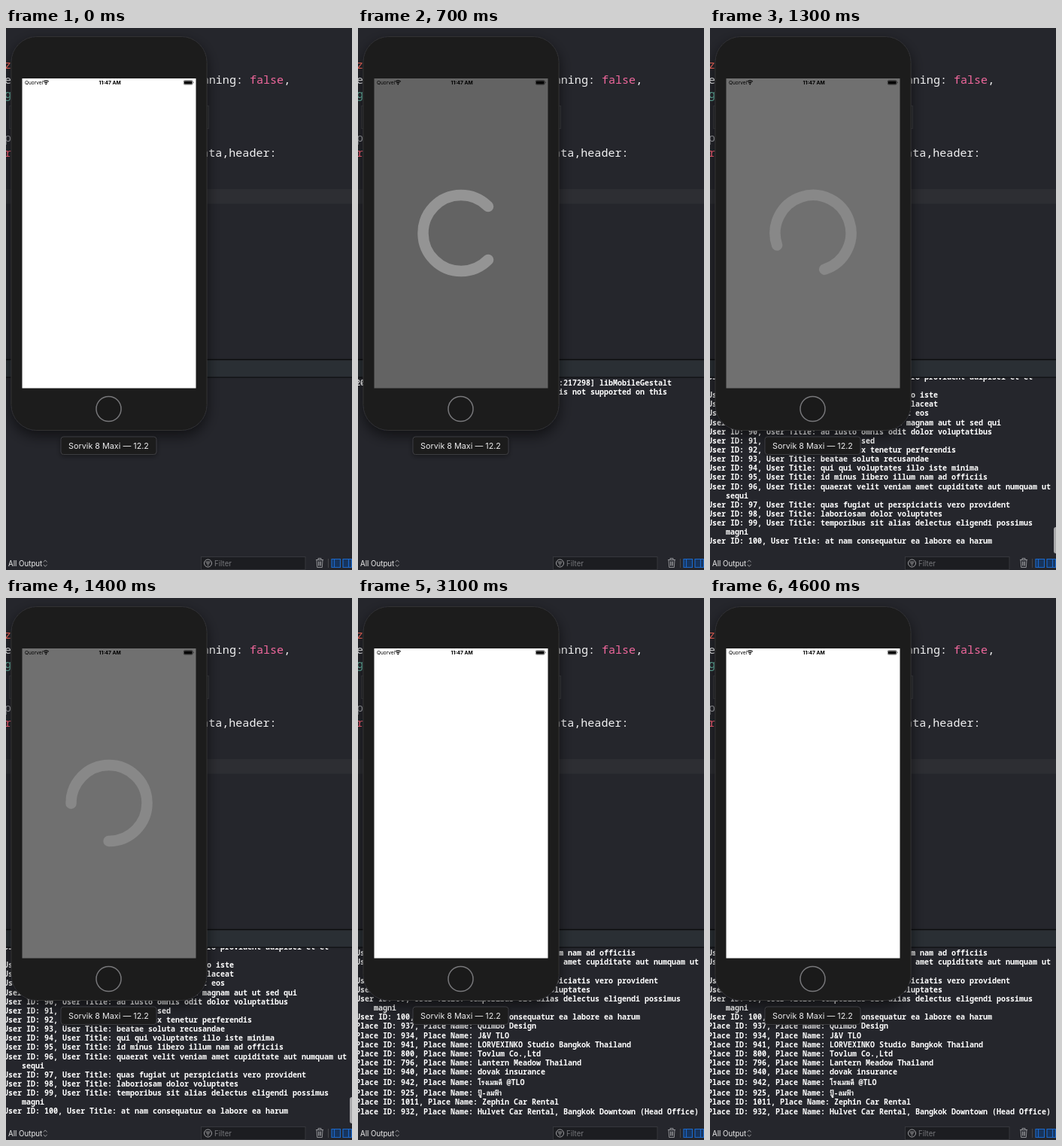
Recreate the animation shown at these times as an HTML page. Size 460 by 720 pixels, loop 4.8 s.

```html
<!DOCTYPE html>
<html lang="en">
<head>
<meta charset="utf-8">
<title>Simulator and console</title>
<style>
  html, body { margin: 0; width: 100%; height: 100%; overflow: hidden; background: #25262c; }
  svg { display: block; width: 460px; height: 720px; }
  text { white-space: pre; }
  .ui { font-family: Inter, Roboto, sans-serif; }
  .code { font: 500 15.05px "Noto Sans Mono", "DejaVu Sans Mono", monospace; fill: #f2f2f3; }
  .log { font: 700 10px "Noto Sans Mono", "DejaVu Sans Mono", monospace; fill: #fff; }
</style>
</head>
<body>
<svg viewBox="0 0 460 720">
  <defs>
    <clipPath id="pane"><rect y="465" width="460" height="235"/></clipPath>
    <filter id="shade" x="-20%" y="-10%" width="140%" height="125%">
      <feDropShadow dx="0" dy="7" stdDeviation="9" flood-color="#000" flood-opacity=".55"/>
    </filter>
    <filter id="soft" x="-20%" y="-50%" width="140%" height="220%">
      <feDropShadow dx="0" dy="2" stdDeviation="3" flood-color="#000" flood-opacity=".4"/>
    </filter>
  </defs>

  <!-- editor -->
  <rect width="460" height="720" fill="#25262c"/>
  <rect y="214" width="460" height="19.5" fill="#2d2e33"/>
  <g class="code">
    <text x="-2" y="53.500" fill="#fc6a5d">z</text>
    <text x="-2" y="73.500">e</text>
    <text x="-2" y="92.500" fill="#67b7a4">g</text>
    <text x="-2" y="151" fill="#a0a1a6">p</text>
    <text x="-2" y="171" fill="#fc5f75">r</text>
    <text x="324" y="73.500" text-anchor="end">Running: </text>
    <text x="324" y="73.500"><tspan fill="#f1689d">false</tspan>,</text>
    <text x="359.500" y="171" text-anchor="end">data,header:</text>
  </g>
  <rect x="4.500" y="103.500" width="265" height="30" fill="#2a2b2f" stroke="#3b3c40"/>

  <!-- console -->
  <rect y="440" width="460" height="25" fill="#2a2f34"/>
  <path d="M0 440.500H460M0 464.200H460" stroke="#0c0d0f" stroke-width="1.300"/>
  <g clip-path="url(#pane)"><g id="log" class="log"></g></g>
  <rect id="bar" x="457" y="663" width="6" height="35" rx="3" fill="#a9a9ab"/>

  <!-- footer -->
  <g class="ui" font-size="9.700">
    <text x="3" y="714.500" fill="#eee">All Output</text>
    <path d="M49.800 709.500l2.400-2.600 2.400 2.600M49.800 712.800l2.400 2.600 2.400-2.600" fill="none" stroke="#9a9a9d"/>
    <rect x="259.500" y="702.500" width="138.500" height="17" fill="#1c1d21" stroke="#36373c"/>
    <g fill="none" stroke="#a0a0a3">
      <circle cx="268.500" cy="711" r="5"/>
      <path d="M265.500 709.300h6M266.500 711.300h4M267.500 713.300h2"/>
      <path d="M412 706.500h10M415 706v-1.500h4v1.500M413 706.500l.7 10h6.600l.7-10M415.500 708.500v6M417 708.500v6M418.500 708.500v6" stroke="#8f9094"/>
      <path d="M428.500 705v12" stroke="#45464a"/>
    </g>
    <text x="277" y="714.500" fill="#76777b">Filter</text>
    <g fill="#17345c" stroke="#1c68c9" stroke-width="1.200">
      <path d="M433 705.500h11.500v11H433zM436.500 705.500v11M448 705.500h11.500v11H448zM455.500 705.500v11"/>
    </g>
  </g>

  <!-- phone -->
  <rect x="7" y="11.500" width="260" height="523" rx="34" fill="#1a1a1a" stroke="#303033" filter="url(#shade)"/>
  <circle cx="136.500" cy="506" r="16.500" fill="#1a1a1a" stroke="#77777a" stroke-width="1.500"/>
  <rect id="screen" x="21.500" y="67" width="231" height="411.500" fill="#fff"/>
  <g class="ui" fill="#000">
    <text x="25" y="75" font-size="6.500">Quorvel</text>
    <text x="138.200" y="75" font-size="6.700" font-weight="700" text-anchor="middle">11:47 AM</text>
    <path d="M49.700 71.300a5 5 0 0 1 7 0M51.200 73a3 3 0 0 1 4 0" fill="none" stroke="#000" stroke-width="1.200"/>
    <circle cx="53.200" cy="74.500" r=".9"/>
    <rect x="236.300" y="69.700" width="11.800" height="5.400" rx="1.300" fill="none" stroke="#000" stroke-width=".5"/>
    <rect x="237" y="70.400" width="10.400" height="4" rx=".7"/>
    <path d="M248.900 71.300q1.200 1.100 0 2.200z"/>
  </g>
  <circle id="ring" r="50.500" fill="none" stroke-width="14.500" stroke-linecap="round" pathLength="360" stroke-dasharray="271 89"/>

  <g class="ui" filter="url(#soft)">
    <rect x="73" y="543" width="127" height="23.500" rx="3.500" fill="#1a1a1b" stroke="#3e3e41"/>
    <text x="136.500" y="558.800" font-size="10.800" fill="#efefef" text-anchor="middle">Sorvik 8 Maxi — 12.2</text>
  </g>
</svg>
<script>
const LOOP = 4800, STEP = 100, COLS = 76, LINE = 12.15, TALL = 14;
const TOP = 474.5, BOTTOM = 685.5;
const $ = id => document.getElementById(id);

const notice = "2019-04-22 11:47:12.264311+0700 DemoApp[21843:217298] libMobileGestalt " +
  "MobileGestalt.c:890: MGIsDeviceOneOfType is not supported on this platform.";

const firstTitles = `sunt aut facere repellat provident occaecati excepturi optio reprehenderit
qui est esse
ea molestias quasi exercitationem repellat qui ipsa sit aut
eum et est occaecati
nesciunt quas odio`.split("\n");

const lastTitles = `dolore veritatis porro provident adipisci et et sunt
placeat quia et porro iste
nostrum quis quasi placeat
sapiente omnis fugit eos
sint soluta et vel magnam aut ut sed qui
ad iusto omnis odit dolor voluptatibus
aut amet sed
ratione ex tenetur perferendis
beatae soluta recusandae
qui qui voluptates illo iste minima
id minus libero illum nam ad officiis
quaerat velit veniam amet cupiditate aut numquam ut sequi
quas fugiat ut perspiciatis vero provident
laboriosam dolor voluptates
temporibus sit alias delectus eligendi possimus magni
at nam consequatur ea labore ea harum`.split("\n");

const places = `937|Quimbo Design
934|J&V TLO
941|LORVEXINKO Studio Bangkok Thailand
800|Tovlum Co.,Ltd
796|Lantern Meadow Thailand
940|dovak insurance
942|โรงเมฆดี @TLO
925|ปู้-ลมฟ้า
1011|Zephin Car Rental
932|Hulvet Car Rental, Bangkok Downtown (Head Office)`.split("\n");

// Seeded titles for the users that only rush past
let seed = 7;
const rand = n => (seed = (seed * 16807) % 2147483647) % n;
const words = "dolorem magnam facilis autem et quia optio molestias odit voluptatem ut rerum eum".split(" ");
const filler = () => Array.from({ length: 3 + rand(5) }, () => words[rand(words.length)]).join(" ");

const titles = [...firstTitles, ...Array.from({ length: 79 }, filler), ...lastTitles];
const entries = [
  notice,
  ...titles.map((t, i) => `User ID: ${i + 1}, User Title: ${t}`),
  ...places.map(p => p.split("|")).map(([id, name]) => `Place ID: ${id}, Place Name: ${name}`)
];

function wrap(entry) {
  const lines = [];
  let line = "";
  for (const word of entry.split(" ")) {
    if (line && line.length + 1 + word.length > COLS) {
      lines.push(line);
      line = "    " + word;
    } else {
      line += (line ? " " : "") + word;
    }
  }
  return [...lines, line];
}

// Each entry becomes a group; ends[i] is the baseline of its last line
const ns = "http://www.w3.org/2000/svg";
const ends = [];
let y = TOP - LINE;
const groups = entries.map(entry => {
  const g = document.createElementNS(ns, "g");
  for (const line of wrap(entry)) {
    y += /[\u0e00-\u0e7f]/.test(line) ? TALL : LINE;
    const text = document.createElementNS(ns, "text");
    text.setAttribute("x", -3);
    text.setAttribute("y", y);
    text.textContent = line;
    g.append(text);
  }
  ends.push(y);
  $("log").append(g);
  return g;
});

// Linear track through [step, value] pairs
function track(keys, n) {
  if (n <= keys[0][0]) return keys[0][1];
  for (let i = 1; i < keys.length; i++) {
    const [a, u] = keys[i - 1], [b, v] = keys[i];
    if (n <= b) return u + (v - u) * (n - a) / (b - a);
  }
  return keys[keys.length - 1][1];
}
const gray = v => `rgb(${v},${v},${v})`.replace(/\d+\.\d+/g, Math.round);

const turn = [[5, -54], [6, -27], [8, 27], [13, 117], [15, 153]];
const dim = [[4, 255], [5, 150], [6, 85], [8, 112], [14, 112], [15, 190], [16, 255]];
const glow = [[5, 200], [6, 160], [8, 136], [14, 136], [15, 205], [16, 255]];
const users = [[8, 5], [12, 100]];

function entryCount(n) {
  if (n < 3) return 0;
  if (n < 8) return 1;
  if (n < 16) return 1 + Math.round(track(users, n));
  return entries.length;
}

let shown = -1;
function draw(n) {
  if (n === shown) return;
  shown = n;
  const count = entryCount(n);
  groups.forEach((g, i) => g.style.display = i < count ? "" : "none");
  const scroll = count ? Math.max(0, ends[count - 1] - BOTTOM) : 0;
  $("log").setAttribute("transform", `translate(0 ${-scroll})`);
  $("bar").style.display = n >= 9 && n < 16 ? "" : "none";

  $("screen").setAttribute("fill", gray(track(dim, n)));
  const ring = $("ring");
  ring.style.display = n >= 5 && n < 16 ? "" : "none";
  ring.setAttribute("stroke", gray(track(glow, n)));
  ring.setAttribute("transform", `translate(137 272.5) rotate(${track(turn, n) + 44.5})`);
}

const start = performance.now();
function tick() {
  draw(Math.floor((performance.now() - start) % LOOP / STEP));
  requestAnimationFrame(tick);
}
tick();
</script>
</body>
</html>
```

★ ★ ★ ★

Go through the material and select each line with the string "lines" in it.

  const lines = [];
      lines.push(line);
  return [...lines, line];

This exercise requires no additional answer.